The Anglo-Boer War is attributed to base motives on the part of the British Government, operating in collusion with capitalism—to England's passion for annexation, her rapacious greed for the Transvaal gold, her inordinate ambition to universal commercial supremacy, etc. What a confusion of assertions and of self-refuting contradictions!
Would England really acquire the Transvaal gold by the annexation of that State, seeing that its mines are already capitalized and as good as expropriated in favour of the host of shareholders, some of whom are English, but the greater portion German, French, and of other nations?

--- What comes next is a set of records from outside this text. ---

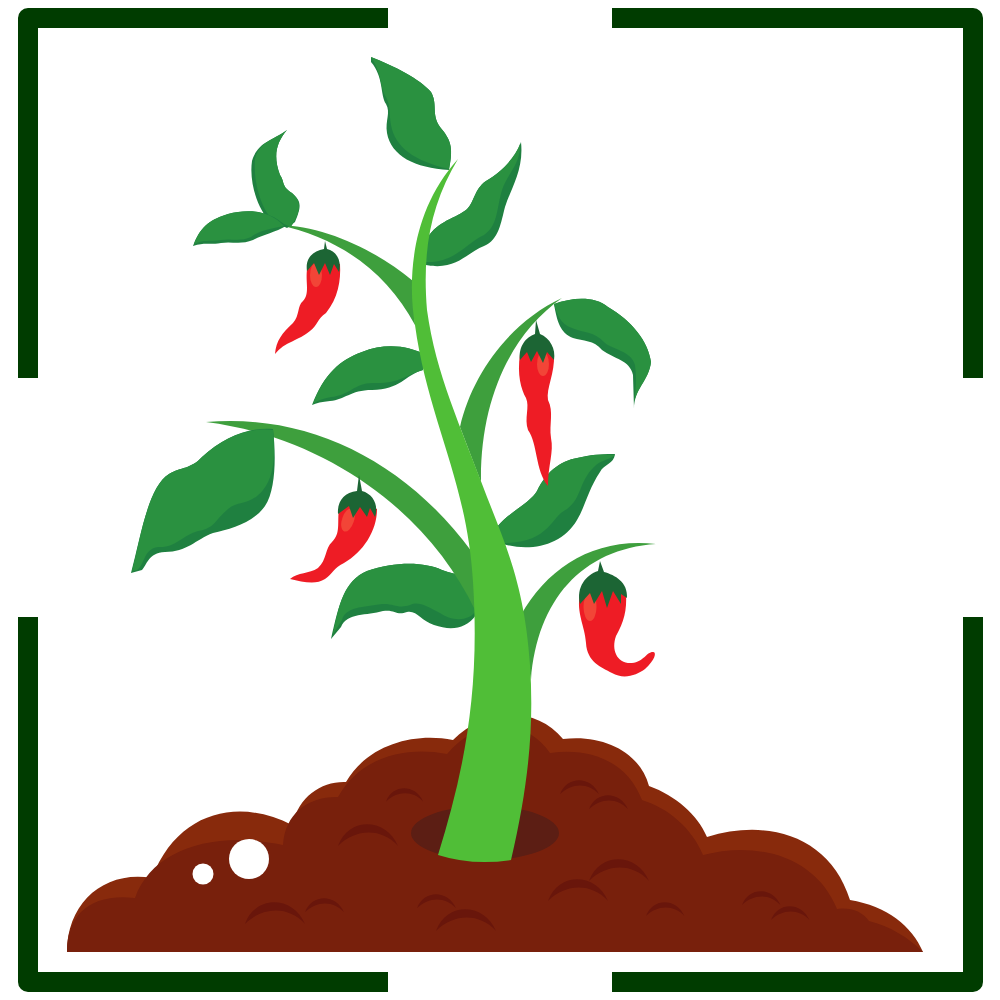
<!DOCTYPE html>
<html lang="en">
<head>
<meta charset="utf-8">
<title>Chili plant</title>
<style>
:root{--paper:#fff;--frame:#003c00;--soil:#78200c;--soil-rim:#882a0c;--clod:#69160b;--hole:#5c1e14;--stem:#50be37;--branch:#3e9f3d;--leaf:#2a9140;--leaf-shade:#1f8040;--cap:#1c6534;--chili:#ee1c25;--shine:#f24537}
html,body{margin:0;width:1000px;height:1000px;overflow:hidden;background:var(--paper)}
svg{display:block}
.frame{fill:none;stroke:var(--frame);stroke-width:20;stroke-linejoin:round}
.soil{fill:var(--soil)}
.soil-rim{fill:var(--soil-rim)}
.clods{fill:var(--clod)}
.hole{fill:var(--hole)}
.pebbles{fill:var(--paper)}
.stem{fill:var(--stem)}
.branches{fill:var(--branch)}
.leaf{fill:var(--leaf)}
.shade{fill:var(--leaf-shade)}
.cap{fill:var(--cap)}
.chili{fill:var(--chili)}
.shine{fill:var(--shine)}
</style>
</head>
<body>
<svg width="1000" height="1000" viewBox="0 0 1000 1000" role="img" aria-label="Chili plant with red peppers growing from a mound of soil">
<defs>
<path id="clod" d="M0 22C10 -7 48 -7 60 22C44 4 18 4 0 22Z"/>
</defs>

<g class="frame">
<path d="M388 18H28V378"/>
<path d="M612 18H973V378"/>
<path d="M28 617V982H388"/>
<path d="M973 617V982H612"/>
</g>

<g id="mound">
<path class="soil-rim" d="M67 952C67 902 105 870 152 878C178 810 240 798 292 825C299 796 322 781 346 782C368 744 415 732 453 740C485 708 535 705 563 739C603 734 640 752 649 786C676 796 697 814 707 837C768 818 830 836 850 900C887 906 912 926 923 952Z"/>
<path class="soil" d="M67 952C67 915 90 893 135 898C152 850 212 830 283 845C285 813 309 796 338 797C360 757 405 746 447 754C480 715 527 719 550 753C590 747 627 761 642 800C668 808 692 828 703 855C755 841 815 855 837 909C850 907 862 911 869 921C890 926 909 938 923 952Z"/>
<g class="clods">
<use href="#clod" transform="translate(338 824)"/>
<use href="#clod" transform="translate(386 788) scale(.62)"/>
<use href="#clod" transform="translate(245 902)"/>
<use href="#clod" transform="translate(305 898) scale(.65)"/>
<use href="#clod" transform="translate(417 894) scale(.65)"/>
<use href="#clod" transform="translate(436 909)"/>
<use href="#clod" transform="translate(548 879)"/>
<use href="#clod" transform="translate(589 859)"/>
<use href="#clod" transform="translate(646 902) scale(.64)"/>
<use href="#clod" transform="translate(742 891) scale(.64)"/>
<use href="#clod" transform="translate(771 906) scale(.64)"/>
<use href="#clod" transform="translate(560 780) scale(.65)"/>
<use href="#clod" transform="translate(589 795) scale(.65)"/>
</g>
<ellipse class="hole" cx="485" cy="833" rx="74" ry="27"/>
<g class="pebbles"><circle cx="249" cy="859" r="20"/><circle cx="203" cy="874" r="10.5"/></g>
</g>

<g id="leaves-behind">
<path class="shade" d="M423 370C405 375 400 390 372 390C350 390 345 400 330 401Q318 402 312 405C324 374 340 360 362 352C387 342 410 347 424 354Z"/>
<path class="leaf" d="M423 370C405 375 400 384 372 383C355 383 348 396 331 397Q319 399 313 404C324 374 340 360 362 352C387 342 410 347 424 354Z"/>
<path class="shade" d="M426 241C435 222 452 220 466 210C474 204 474 189 486 181C502 172 516 157 521 142C524 170 511 188 505 207C501 222 499 240 484 246C467 252 457 271 426 265Z"/>
<path class="leaf" d="M426 241C435 222 452 220 466 210C474 204 474 189 486 181C502 172 515 157 520 144C521 164 507 174 502 190C496 211 498 225 484 235C466 243 455 263 426 262Z"/>
<path class="shade" d="M497 527C510 511 529 504 537 491C548 469 562 460 582 457C594 454 606 454 615 454C614 464 604 464 600 472C588 490 585 507 577 520C562 546 530 552 503 544Z"/>
<path class="leaf" d="M497 527C510 511 529 504 537 491C548 469 562 460 582 457C594 454 606 454 615 455C607 461 600 460 594 467C579 481 582 498 567 509C550 517 550 543 503 543Z"/>
<path class="shade" d="M331 639C339 604 344 581 367 571C396 561 425 562 442 570Q455 575 470 576L476 615C466 629 451 631 434 625C421 621 417 610 407 612C396 616 395 609 383 611C367 616 347 612 341 627Z"/>
<path class="leaf" d="M333 634C339 604 344 581 367 571C396 561 425 562 442 570Q455 575 470 576L476 611C467 623 450 620 440 613C426 606 419 601 410 605C397 609 394 603 382 604C363 607 345 607 342 620Z"/>
</g>

<g id="branches" class="branches">
<path d="M278 225C325 226 376 250 413 281L415 325C387 272 338 237 278 225Z"/>
<path d="M206 422C310 413 406 462 472 552L476 612C428 510 324 437 206 422Z"/>
<path d="M562 298C510 322 472 374 460 427L481 482C480 399 511 334 562 298Z"/>
<path d="M656 544C595 537 548 567 521 615L531 680C537 600 582 549 656 544Z"/>
</g>

<path class="stem" d="M458 159C409 213 408 284 415 325C428 420 467 480 473 582C480 690 465 768 438 855Q473 866 511 860C529 783 534 725 530 665C525 590 508 550 487 497C460 424 436 375 427 310C422 250 431 204 458 159Z"/>

<g id="leaves-front">
<path class="shade" d="M371 57C394 66 420 79 431 92C438 104 431 114 440 127C450 139 454 146 449 170C415 168 391 156 387 133C385 120 391 113 386 104C380 95 384 77 371 62Z"/>
<path class="leaf" d="M371 57C394 66 420 79 431 92C438 104 431 114 440 127C450 139 454 146 449 169C414 161 395 147 391 125C389 114 391 107 386 97C380 88 382 73 371 57Z"/>
<path class="shade" d="M287 130C270 142 258 142 252 161C249 181 257 207 268 219L287 228L295 222C302 205 301 201 292 193C281 186 285 182 280 175C273 156 276 143 287 130Z"/>
<path class="leaf" d="M287 130C272 141 260 141 255 159C253 181 261 208 272 219L291 227C302 209 301 201 292 193C281 186 285 182 280 175C273 156 276 143 287 130Z"/>
<path class="shade" d="M193 246C201 225 212 219 228 214C248 209 269 210 286 226C276 232 262 235 253 240C241 245 231 241 221 243C208 245 205 242 193 246Z"/>
<path class="leaf" d="M194 244C201 225 212 219 228 214C248 209 269 210 284 226C267 229 257 232 251 237C240 242 231 238 221 240C208 242 205 239 194 244Z"/>
<path class="shade" d="M554 304C573 297 595 296 608 307C632 321 648 341 651 362C649 380 634 389 634 409L633 375C630 360 614 359 602 350C594 340 583 341 573 338C560 333 557 321 554 304Z"/>
<path class="leaf" d="M554 304C573 297 595 296 608 307C632 321 648 341 651 362C649 380 636 388 634 404C637 382 636 374 635 365C631 350 612 350 604 342C594 331 583 333 572 328C560 324 557 314 554 304Z"/>
<path class="shade" d="M131 573C141 536 148 487 169 474C181 467 191 469 202 457C224 437 248 427 273 429C276 455 276 490 265 506C253 523 231 529 213 533C195 540 187 552 165 552C148 553 147 565 142 570Z"/>
<path class="leaf" d="M132 571C141 536 148 487 169 474C181 467 191 469 202 457C224 437 248 427 273 430C275 452 275 476 263 490C250 506 239 500 228 509C214 521 215 528 198 531C181 536 176 548 158 547C143 549 145 565 137 570Z"/>
</g>

<g id="peppers">
<g id="pepper-upper-left">
<path class="chili" d="M308 264C304 280 311 293 303 301C297 306 300 315 293 323C282 333 276 341 275 354C284 342 300 340 310 331C318 325 317 319 326 313C338 298 341 281 340 264Q324 255 308 264Z"/>
<ellipse class="shine" cx="316" cy="275" rx="6" ry="12"/>
<path class="cap" d="M325 241L327 249C336 251 342 260 339 272L334 264L330 275L325 263L319 275L314 263L307 271C305 258 313 251 324 249Z"/>
</g>
<g id="pepper-right">
<path class="chili" d="M520 354C517 375 521 389 526 398C530 407 524 418 528 430C538 444 535 470 548 486C548 465 554 452 551 438C549 424 554 412 548 400C546 388 555 374 554 354Q537 345 520 354Z"/>
<ellipse class="shine" cx="543" cy="364" rx="6" ry="12"/>
<path class="cap" d="M536 320L540 334C550 338 556 349 554 360L547 352L543 363L537 351L531 362L527 352L520 360C518 347 526 337 535 334Z"/>
</g>
<g id="pepper-left">
<path class="chili" d="M339 508C337 523 341 533 332 542C325 548 327 560 318 568C309 574 298 572 290 579C303 582 316 585 325 579C333 574 333 568 344 563C363 552 377 531 377 509Q357 499 339 508Z"/>
<ellipse class="shine" cx="348" cy="520" rx="6" ry="12" transform="rotate(18 348 520)"/>
<path class="cap" d="M359 475L362 491C373 494 379 505 375 517L370 508L367 517L360 507L353 518L349 506L338 514C337 502 344 492 357 491Z"/>
</g>
<g id="pepper-lower-right">
<path class="chili" d="M580 594C576 613 585 626 586 643C587 662 601 667 612 673C624 680 637 675 645 669C655 660 657 652 653 652C646 652 644 662 632 663C617 664 611 650 616 636C624 622 627 610 626 594Q603 582 580 594Z"/>
<ellipse class="shine" cx="590" cy="607" rx="6.500" ry="14"/>
<path class="cap" d="M600 561L604 572C615 575 628 582 627 598L621 594L621 604L613 591L607 608L602 591L594 604L590 593L580 604C576 587 586 575 598 571Z"/>
</g>
</g>
</svg>
</body>
</html>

What advantage would accrue to shareholders? Would England, in case of forcible annexation, not be under the necessity of incurring a heavy charge in the increase of her South African garrisons, and so be justified in levying a considerable royalty upon the output, which would materially reduce the dividends? What advantage would arise to England by substituting an unproductive and costly war in South Africa for conditions of peace and prosperity, which alone can yield her commerce profit? England can only derive profit from wars waged between other peoples. And as to the incentive of commercial supremacy, England, while possessing that to a large extent already, freely and voluntarily allows all comers from other nationalities to share the benefits with her by her principle of free trade.
10. Extract from Pretoria Volksstem, 20th November, 1899, from a long letter averred to have appeared in the London Times, dated 12th October, 1899, said to have been signed by a well-known Cape Boer, then in England:—
"We have desired delay, and we have had it, and we are now practically masters of South Africa from the Zambesi to the Cape. All the Afrikaners in the Cape Colony have been working for years past for this end.
"For thirty years the Cape Dutch have been waiting their chance, and now their day has come; they will throw off their mask and their yoke at the same instant, and 200,000 Dutch heroes will trample you tinder foot. We can afford to tell you the truth now, and in this letter you have got it."